Any way you slice it Hillary Clinton is probably going to be President-elect this November. For all the vociferous rabble rousing, or one’s opinion on the intelligence of the American public (estimates of severe idiocy tends to be based on the most tiresome collection of superstitions and delusions) the reality is — and has always been — down to cold hard numbers. Clinton has them. Bernie didn’t, and Bernie lost. Donald Trump doesn’t have the numbers, and he will therefore lose. This is very simple to explain.
Nationwide polling puts Clinton on 41% and Trump on about 36%. Troubling right, Clinton is in the lead, but she doesn’t even have a majority! In the USA you don’t need one to be President. I will repeat that, you don’t need a majority of votes to win an election. Crazy right? But, if you were conscious in 2000 you might remember the Presidential election in which George W Bush got a few hundred thousand votes fewer than Al Gore. There were problems in Florida with antiquated machines and a recount was demanded by the Gore camp. They thought they had narrowly won the state, which would give Bill Clinton’s Vice President enough electoral college votes to win the White House. But, the Bush campaign claimed victory and went to court. The result was that the recount was halted and Bush declared the winner. The Supreme Court thus decided that the popular vote was inferior to the electoral college vote which is a fundamentally undemocratic position.

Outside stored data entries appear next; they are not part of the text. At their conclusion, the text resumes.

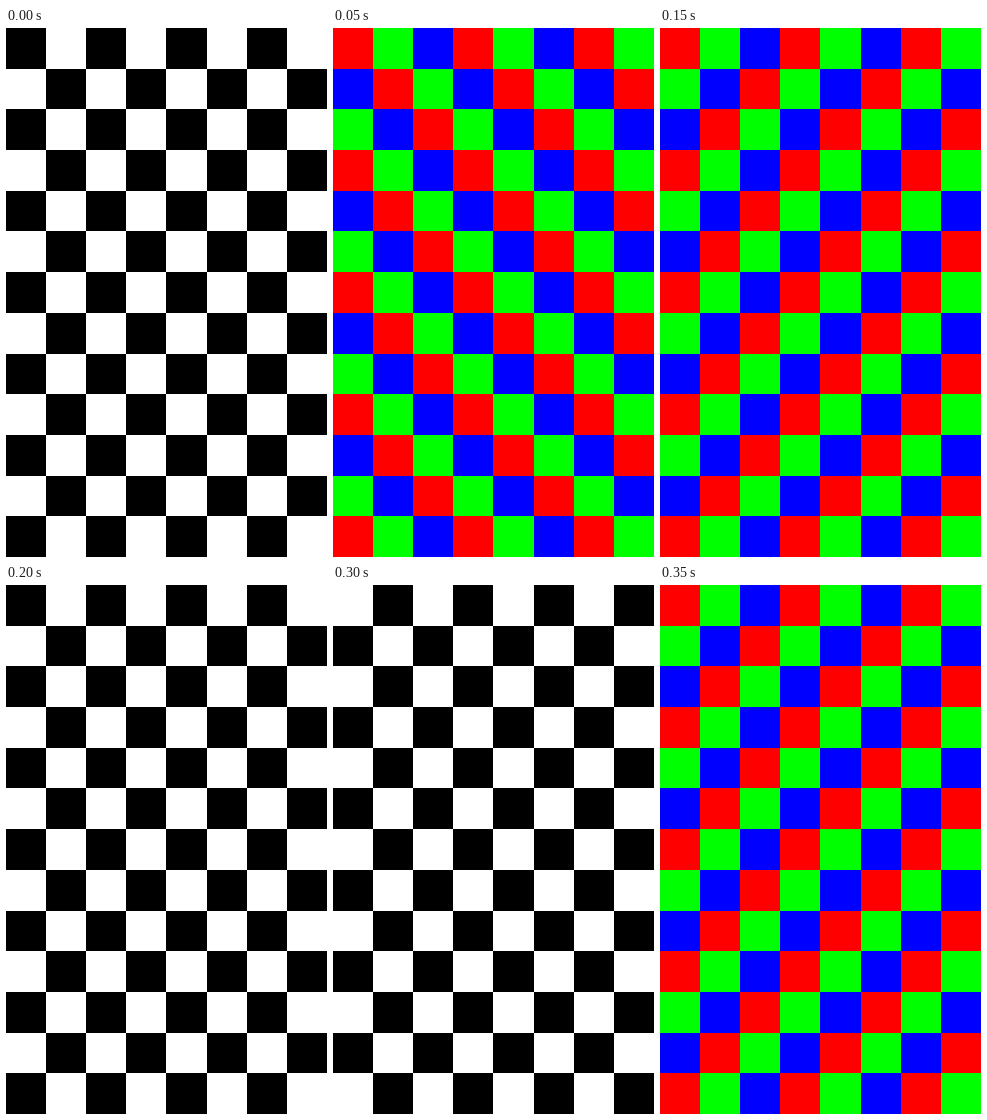
These frames come from a looping animation (321x529 px, 400 ms). An HTML page with a canvas:

```html
<!DOCTYPE html>
<html lang="en">
<head>
<meta charset="utf-8">
<title>Flashing checks</title>
<style>
  html, body { margin: 0; width: 100%; height: 100%; overflow: hidden; background: #fff; }
  canvas {
    position: absolute; inset: 0; width: 100%; height: 100%;
    visibility: hidden;
    animation: flash 200ms step-end infinite;
  }
  @keyframes flash {
    0% { visibility: visible; }
    25%, 100% { visibility: hidden; }
  }
</style>
</head>
<body>
<script>
  const WIDTH = 321, HEIGHT = 529, COLS = 8, ROWS = 13;
  const STEP = 50;
  const MONO = ['#000', '#fff'];
  const RGB = ['#f00', '#0f0', '#00f'];

  // Each board picks a colour index from the column and row.
  const boards = [
    { colors: MONO, index: (c, r) => c + r },
    { colors: RGB, index: (c, r) => c - r + 15 },
    { colors: MONO, index: (c, r) => c + r + 1 },
    { colors: RGB, index: (c, r) => c + r }
  ];

  const edge = (i, size, count) => Math.round(i * size / count - 0.01);

  function drawBoard({ colors, index }) {
    const canvas = document.createElement('canvas');
    canvas.width = WIDTH;
    canvas.height = HEIGHT;
    const ctx = canvas.getContext('2d');
    for (let r = 0; r < ROWS; r++) {
      const y = edge(r, HEIGHT, ROWS);
      for (let c = 0; c < COLS; c++) {
        const x = edge(c, WIDTH, COLS);
        ctx.fillStyle = colors[index(c, r) % colors.length];
        ctx.fillRect(x, y, edge(c + 1, WIDTH, COLS) - x, edge(r + 1, HEIGHT, ROWS) - y);
      }
    }
    return canvas;
  }

  boards.forEach((board, i) => {
    const canvas = drawBoard(board);
    canvas.style.animationDelay = `${(i - boards.length) * STEP}ms`;
    document.body.append(canvas);
  });
</script>
</body>
</html>
```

Thankfully this kind of skulduggery is rare. Clinton is likely to get both more votes that Trump as well as the required 270 electoral college votes. How the electoral college works is that each state has a number of electoral college votes depending on the population within the state. California has 55, Texas has 34, New York has 31 and it goes on until we get to Alaska which has a tiny population and 3 electoral college votes. So basically, if you are a Democrat you need to start with California and New York, which Hillary Clinton is comfortably winning. Democrats have their support concentrated on the west coast and the industrial east coast, while Republicans are big in the south, the middle, and the agricultural mid-west. The real contest is not in those zones, but in a few key ‘swing’ states. Florida, Nevada, and Ohio. If those three support Hillary the race is over right there.
Yes, there are more than three ‘swing’ or ‘battleground’ states, but I am following the rule of three, plus have selected the states that have been important in recent elections. One could add Colorado, Virginia, Iowa, and New Hampshire. I’ll stick with my three.
Critically, President Obama won the three swing states in 2008 and 2012. Eight years ago they swung and have yet to swing back. It would be quite overconfident to assume that Clinton will win those states simply because they voted Obama, but what makes this election easy to follow is that you only have to know how those three states are voting, the Nationwide vote be damned. Now, Hillary does not need all three. In fact if she wins Florida it is likely to be enough to take her over the threshold on its own. But for Donald Trump to win he needs all three.
So, we can expect to see a large proportion of campaign funds being spent in the three swing states. At this point Clinton is winning Florida, and narrowly winning Ohio. Trump — whose personality matches Las Vegas better than a herpes ridden pokie stool — is winning Nevada. This is the battleground, and with the conventions over, Clinton ahead in the polls and Trump on the defensive over his statements about the family of a dead Iraq-war veteran, it would be inappropriate to conclude that this is too close to call.
If you want to game this out yourself, just take a look at the latest polls and run a simulation on the electoral map here.